* _Problem requirements_: All lines of the records below that contain the word "circle" must be listed.

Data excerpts
======
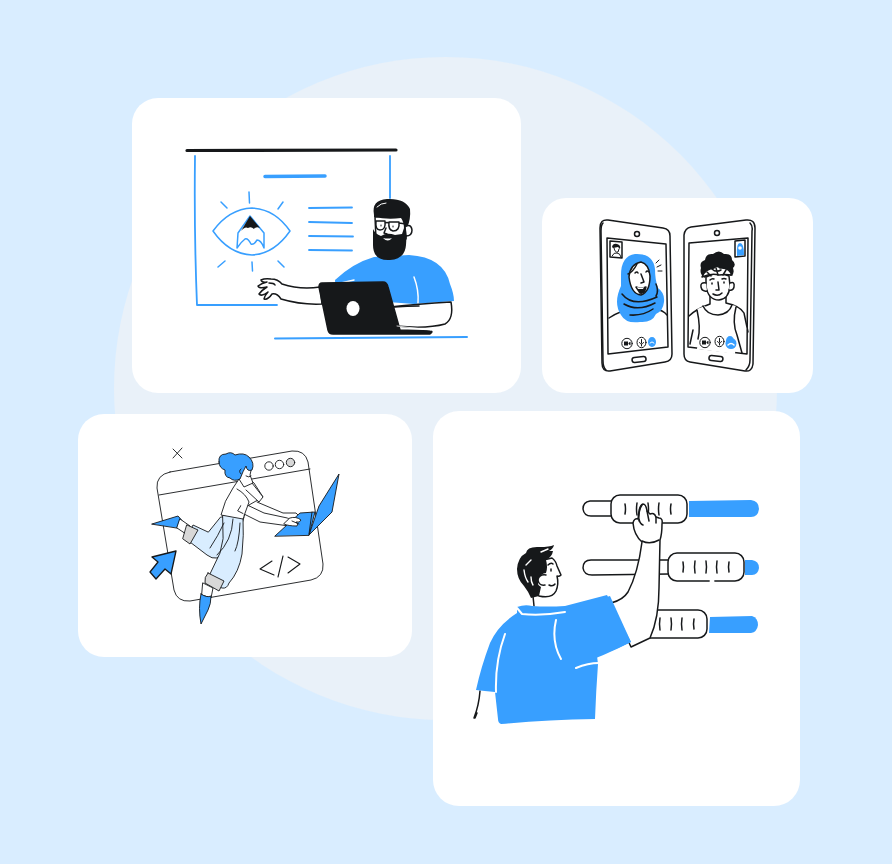
<!DOCTYPE html>
<html lang="en">
<head>
<meta charset="utf-8">
<title>Illustration cards</title>
<style>
:root{--sky:#d9edff;--disc:#e9f1f9;--card:#fff;--blue:#389fff;--pale:#d9edff;--ink:#16181a;--grey:#d8d8d8}
html,body{margin:0;width:892px;height:864px;overflow:hidden;background:var(--sky)}
svg{display:block}
.disc{fill:var(--disc)}
.card{fill:var(--card)}
.art{stroke-linecap:round;stroke-linejoin:round;fill:none;stroke:var(--ink);stroke-width:1.5}
.thin{stroke-width:.9}
.white{fill:var(--card)}
.blue{fill:var(--blue)}
.pale{fill:var(--pale)}
.ink{fill:var(--ink)}
.grey{fill:var(--grey)}
.flat{stroke:none}
.blueline{stroke:var(--blue)}
.whiteline{stroke:var(--card)}
</style>
</head>
<body>
<svg width="892" height="864" viewBox="0 0 892 864" role="img" aria-label="Four cards with drawings of people working and talking online">
<defs>
<g id="call-buttons">
<circle class="white" cx="627" cy="343.500" r="5.200"/>
<path class="ink flat" d="M624 341.500h4v4h-4zM628.500 343l2-1.500v4l-2-1.500z"/>
<ellipse class="white" cx="641.500" cy="342.500" rx="4.500" ry="5.200"/>
<path d="M641.500 339.500v3.500M639.500 342.500q2 3.500 4 0M641.500 344.500v1.500"/>
<ellipse class="blue flat" cx="652" cy="342" rx="4" ry="5"/>
<path class="whiteline" d="M650 343q2-2.500 4 0"/>
</g>
<g id="slider-ticks"><path d="M0 2q1 5 0 10M12 1q-1 6 0 12M23 1q1 6 0 12M34 1q-1 6 0 12M46 2q-1 5 0 10"/></g>
</defs>

<circle class="disc" cx="445.500" cy="388.500" r="331.500"/>
<rect class="card" x="132" y="98" width="389" height="295" rx="26"/>
<rect class="card" x="542" y="198" width="271" height="195" rx="24"/>
<rect class="card" x="78" y="414" width="334" height="243" rx="26"/>
<rect class="card" x="433" y="411" width="367" height="395" rx="26"/>

<g id="presenter" class="art">
<g id="screen" class="blueline">
<path stroke-width="1.800" d="M195 156q-1 75 2 149l80 0M390 156l0 42"/>
<path stroke-width="3.500" d="M265 176.500l60-.5"/>
<path stroke-width="1.800" d="M309 208l43-.5M309 222l43 1M309 236l44 .5M309 250l43 .5"/>
<path d="M213 231q16-22 39-23 23 1 38 23-16 23-38 24-23-1-39-24z"/>
<path d="M237 248l1-15 12-17 14 17 0 15q-3-8-7-8-3 5-6 4-3-6-6-5-4 3-8 9z"/>
<path class="ink flat" d="M250 216l10 12q-4-2-6 1-3-3-6-1-3-2-7 3z"/>
<path d="M249 192l.5 11M221 202l6 6M283 202l-5 7M218 267l7-6M252 262l.5 9M278 261l6 6"/>
</g>
<path stroke-width="3.200" d="M187 150.500l209-.5"/>
<path class="blue flat" d="M335 280q18-17 39-23l35-2q35 2 41 29 4 10 4 17l-40 3-78-6z"/>
<path class="whiteline" d="M414 277q5 13 4 26M354 280l-13 3"/>
<path class="white" d="M374 253q13 9 36-1l-3-15-28 0z" stroke="none"/>
<path class="white" d="M375 217l1 22 30 0 1-25z"/>
<path class="ink flat" d="M374 215q-3-15 13-16 18-1 23 10 1 10-3 19l-3 1q0-7-3-11-13 2-27-1z"/>
<path class="whiteline" stroke-width="1" d="M377 207q4-4 9-4"/>
<path class="white" d="M405 227q6-4 7 3 0 6-6 6z"/>
<path class="ink flat" d="M373 229q2 5 8 7 6-4 14-1l7-1 3-9q2 8 1 20-1 14-16 15-17 1-17-15z"/>
<path class="white flat" d="M383 238q5 1 9 0-4 5-9 0z"/>
<path d="M376 221l9 0q1 9-5 9-5 0-4-9zM389 222l10 0q1 9-6 9-5-1-4-9zM385 223q2-1 4 0M399 223l7 1M386 228l-2 5 3 1"/>
<path class="ink" stroke-width="1" d="M381 225v1M393 226v1"/>
<path class="white" d="M320 287q-20 3-38-3-4-5-11-5-6-1-10 1 1 3 6 2-5 1-9 4 1 3 9 1-5 3-8 7 2 3 9-2-3 3-4 7 4 1 8-5 5-1 9 5 20 6 41 5z"/>
<path d="M269 283q5 0 6 2"/>
<path class="white" d="M451 302q3 17-6 22-18 5-49 2l-6-19q28-3 61-5z"/>
<path d="M394 307q14-1 25-1"/>
<path class="ink" d="M322 283q-3 0-3 4l9 43q1 4 5 4l97 0q4-3 0-3l-30-1-12-43q-1-5-5-5z"/>
<path class="whiteline" stroke-width=".8" d="M397 326l34 4"/>
<ellipse class="white flat" cx="353" cy="308.500" rx="6.500" ry="7.500"/>
<path class="blueline" stroke-width="2" d="M275 338.500q100-1 192-1.500"/>
</g>

<g id="video-call" class="art" stroke-width="1.200">
<g id="left-phone">
<path class="white" d="M608 220l55 8q7 1 7 8l2 118q0 7-7 8l-55 9q-8 1-8-8l-2-135q0-9 8-8z"/>
<path d="M603 223q-2 2-2 8l2 130q0 6 3 9"/>
<path class="white" d="M607 238l59 6 2 103-60 7z"/>
<circle cx="637" cy="234" r="2.500"/>
<rect x="632" y="357" width="14" height="5" rx="2.500" transform="rotate(-5 639 359)"/>
<path d="M609 318q12-8 22-8M655 309q8 1 12 6"/>
<path class="blue flat" d="M621 275q0-19 14-21 18-1 20 15 0 11 3 19 7 5 6 14-1 9-8 12-4 9-16 8-14 2-19-7-8-12 0-29z"/>
<path class="white" d="M629 277q1-13 12-15 8 2 9 14 0 16-9 19-10-1-12-18z"/>
<path d="M628 274q5-2 9-10M622 294q11 14 35 3M624 304q14 8 31-1M630 315q13 1 23-6M656 284q3 7 0 12"/>
<path d="M641 274l3 8-3 1M635 273q2-2 3 0M646 272q1-2 3 0"/>
<path class="ink" d="M636 287q5 2 10 0-1 7-6 6z"/>
<path class="white flat" d="M637 287q4 1 7 0l-1 2h-5z"/>
<path d="M656 263l3-3M657 267l4-2M658 271l4 0" stroke-width="1"/>
<path class="white" d="M610 241l12 1v16l-12-1z"/>
<path class="ink flat" d="M612 247q1-4 5-3 4 1 3 5l-2-2-5 1z"/>
<path d="M614 248q1 5 4 4l1-3M612 256q2-4 5-3 3 0 4 4" stroke-width="1"/>
<use href="#call-buttons" stroke-width="1"/>
</g>
<g id="right-phone">
<path class="white" d="M746 220l-55 7q-6 1-7 8v119q0 7 6 8l55 9q7 1 8-7l2-136q0-9-9-8z"/>
<path d="M750 223q3 3 2 8l-2 129q0 6-4 10"/>
<path class="white" d="M689 243l59-5-1 116-59-7z"/>
<circle cx="717" cy="233" r="2.500"/>
<rect x="709" y="356" width="14" height="5" rx="2.500" transform="rotate(5 716 358)"/>
<path class="white" d="M710 293l0 11q-14 5-21 12M726 292l0 11q14 3 18 10l4 19"/>
<path class="white" d="M705 306q4 10 14 9 10-1 13-10l4 1q-3 14 1 28l-2 20-38-5q4-22 0-40z" stroke="none"/>
<path d="M703 306q4 9 15 9 11-1 14-10M697 310q4 18 1 29M736 307q-4 16 1 28l5 18M693 330l-3 14"/>
<path class="ink flat" d="M701 268q-2-6 4-8 1-7 8-6 6-5 11 0 8-1 8 6 5 4 1 8 2 6-2 8l-5-3-18 0-3 5q-6-4-4-10z"/>
<path class="white" d="M706 277l0 9q2 14 13 14 10-1 11-14l-1-10-11-4z"/>
<path class="white" d="M702 277q3-8 12-9 3-3 6 0 9-1 12 7-7-1-13 0-8-2-17 2z"/>
<path d="M707 272l4 4M716 268l2 7M726 270l-3 5M712 269q4 4 9 1"/>
<path class="white" d="M706 283q-6-1-5 4 1 5 6 4M730 283q5-2 4 4-1 4-5 3"/>
<path d="M718 282l1 8-3 0M712 283v1M724 282v1M713 294q5 3 9-1M710 280q2-2 4-1M722 279q2-1 4 0"/>
<path class="white" d="M735 241l10-1v16l-10 1z"/>
<path class="blue flat" d="M737 256q-1-13 3-13 4 0 4 12z"/>
<circle class="white flat" cx="740" cy="248" r="1.800"/>
<use href="#call-buttons" stroke-width="1" transform="translate(78 -1)"/>
<ellipse class="blue flat" cx="731" cy="343.500" rx="5.500" ry="5.500"/>
<path class="whiteline" d="M728 345q3-3 6 0"/>
</g>
</g>

<g id="coder" class="art thin">
<g id="browser-window">
<path class="white" d="M170 472l122-21q13-1 16 11l15 102q1 13-12 16l-121 21q-13 1-16-11l-17-102q-1-13 13-16z"/>
<path d="M159 495l151-26M173 449l9 9M182 448l-9 10"/>
<circle cx="269" cy="466" r="4.200"/><circle cx="279.500" cy="464.500" r="4.200"/><circle class="grey" cx="290.500" cy="462.500" r="4.200"/>
<path d="M272 561l-12 8 14 6M288 557l12 7-12 9M283 556l-5 21" stroke-width="1.100"/>
</g>
<path id="cursor-arrow" class="blue" stroke-width="1.300" d="M176 551l-24 6 6 5-8 10 6 7 9-10 6 5z"/>
<path class="blue" d="M152 524l26-8q5 4 5 9l-5 3z"/>
<path class="white" d="M180 519l10 7-4 8-9-6z"/>
<path class="pale" d="M221 517l23 0q-2 12-10 24l-17 17q-5 1-10-3l-21-16 7-14 15 7z"/>
<path class="grey" d="M187 525l11 5-8 14-7-5z"/>
<path class="pale" d="M223 515l20 2q1 18-1 37-3 18-13 29-2 6-7 5l-14-6q-2-3 1-6l11-23 3-14z"/>
<path d="M224 523q-6 13-14 25M233 519q-1 22-16 36M240 523q-1 20-5 28"/>
<path class="grey" d="M208 573l16 8-5 10-14-8q-1-6 3-10z"/>
<path class="white" d="M203 583l10 5-2 10-9-3z"/>
<path class="blue" d="M201 594q6 4 10 2 0 8-3 14l-7 14q-3-16 0-30z"/>
<path class="white" d="M239 479l-6 9q-9 13-12 27l22 4 6-14 14-8-9-14-6-4z"/>
<path class="white" d="M243 503l21 10 28 6 8 5q2 2-1 2l-10 0-29-4-22-11z"/>
<path d="M290 519q5-1 9 3M288 521l8 4"/>
<path class="white" d="M237 489q9 5 12 13l-5 14M246 490l13 12 4-5-11-14M257 502l26 11 13 0 6 6-3 4"/>
<path class="white" d="M239 479l5 8 9-4-3-8 2-9-7-7-9 8z"/>
<path class="blue" d="M219 462q-1-8 7-8 5-3 9 1 9-3 14 2 6 6 3 13-5 2-6-4-3 5-6 13-6 3-10-1-6-1-5-8-6-2-6-8z"/>
<path d="M246 476q3 2 5 0M241 469q-3 2 0 5"/>
<path class="blue" d="M309 535l10-29 20-32-7 38-23 23z"/>
<path class="blue" d="M275 536l25-23 15-1-6 23z"/>
<path class="white" d="M290 518q6-2 11 2-1 3-5 2 3 2 1 4-9 0-13-2z"/>
<path d="M292 521l7 3M312 512l-3 22"/>
</g>

<g id="settings" class="art" stroke-width="1.700">
<g id="slider-top">
<path class="white" d="M612 501l-22 0q-7 1-7 8 1 7 8 7l21 0"/>
<path class="blue flat" d="M689 501l62-1q8 1 8 9-1 8-8 8l-62 0z"/>
<rect class="white" x="611" y="495" width="76" height="28" rx="9"/>
<use href="#slider-ticks" x="625" y="502"/>
</g>
<g id="slider-middle">
<path class="white" d="M669 560l-78 0q-8 0-8 8 1 7 9 7l77-1"/>
<path class="blue flat" d="M745 560l7 0q7 1 7 8-1 7-7 7l-7 0z"/>
<rect class="white" x="668" y="553" width="76" height="28" rx="9"/>
<use href="#slider-ticks" x="683" y="560"/>
<path class="whiteline" stroke-width="3" d="M711 581h2"/>
</g>
<g id="slider-bottom">
<path class="blue flat" d="M710 617l42-1q6 2 6 9-1 7-7 8l-42 0z"/>
<rect class="white" x="632" y="610" width="75" height="28" rx="9"/>
<use href="#slider-ticks" x="648" y="617"/>
</g>
<path id="raised-arm" class="white" d="M611 603q12-3 17-11 10-19 14-50-8-7-9-19 1-5 5-4l1-8q1-6 4-7 3 0 4 7l3 3q4-2 6 3l3 1q4 0 3 6 0 10-2 16l-1 48q0 30-9 50l-19 9z"/>
<path d="M639 519q1 5 4 6M647 511l2 10M656 517l0 6M642 541q8 4 17-1M639 521q-1-10 3-16"/>
<g id="man-head">
<path class="white" d="M533 594l1 14q15 2 22-1l-9-12z" stroke="none"/>
<path d="M533 596l1 10"/>
<path class="white" d="M552 558q4 3 5 8l4 9q-2 2-4 1 2 8-1 15-4 8-17 5l-12-14 4-19z"/>
<path class="ink flat" d="M517 569q1-12 9-16 1-7 14-6 9 0 14-2-1 4-5 6l4 0q-1 6-7 9 2 7 0 13-5 0-7 6-3 5 2 8l-2 9-8 2q-3-7-7-12-7-7-7-17z"/>
<path class="whiteline" stroke-width="1.400" d="M524 570q1 8 4 12M531 577q0 5 2 8M526 565l5-5M541 552l7-3"/>
<path class="white" d="M546 575q-7-1-8 5 1 6 7 5"/>
<path d="M551 569v2M549 585q4 2 6-1M548 565q3-3 5-1"/>
</g>
<path id="lowered-arm" d="M480 691q-1 14-6 27M475 718l2-5"/>
<path class="blue flat" d="M517 607q8-3 15-1 15 1 33 0l42 -11 24 47q-16 8-34 14l1 8q-2 27-3 55-50 1-94 5-3-1-3-5l-3-27q-11-1-19-2 5-23 14-47 8-18 27-30z"/>
<path class="blue flat" d="M560 611l50-15 21 46q-25 13-56 24l-20-14z"/>
<path class="whiteline" stroke-width="2" d="M522 614q20 2 43-2M556 620q-5 21 5 39M505 634q-10 27-9 58M576 668q12-5 23-5M517 608l5 6"/>
</g>
</svg>
</body>
</html>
======
* _Response box_:
<circle class="white" cx="627" cy="343.500" r="5.200"/>
<circle class="disc" cx="445.500" cy="388.500" r="331.500"/>
<circle cx="637" cy="234" r="2.500"/>
<circle cx="717" cy="233" r="2.500"/>
<circle class="white flat" cx="740" cy="248" r="1.800"/>
<circle cx="269" cy="466" r="4.200"/><circle cx="279.500" cy="464.500" r="4.200"/><circle class="grey" cx="290.500" cy="462.500" r="4.200"/>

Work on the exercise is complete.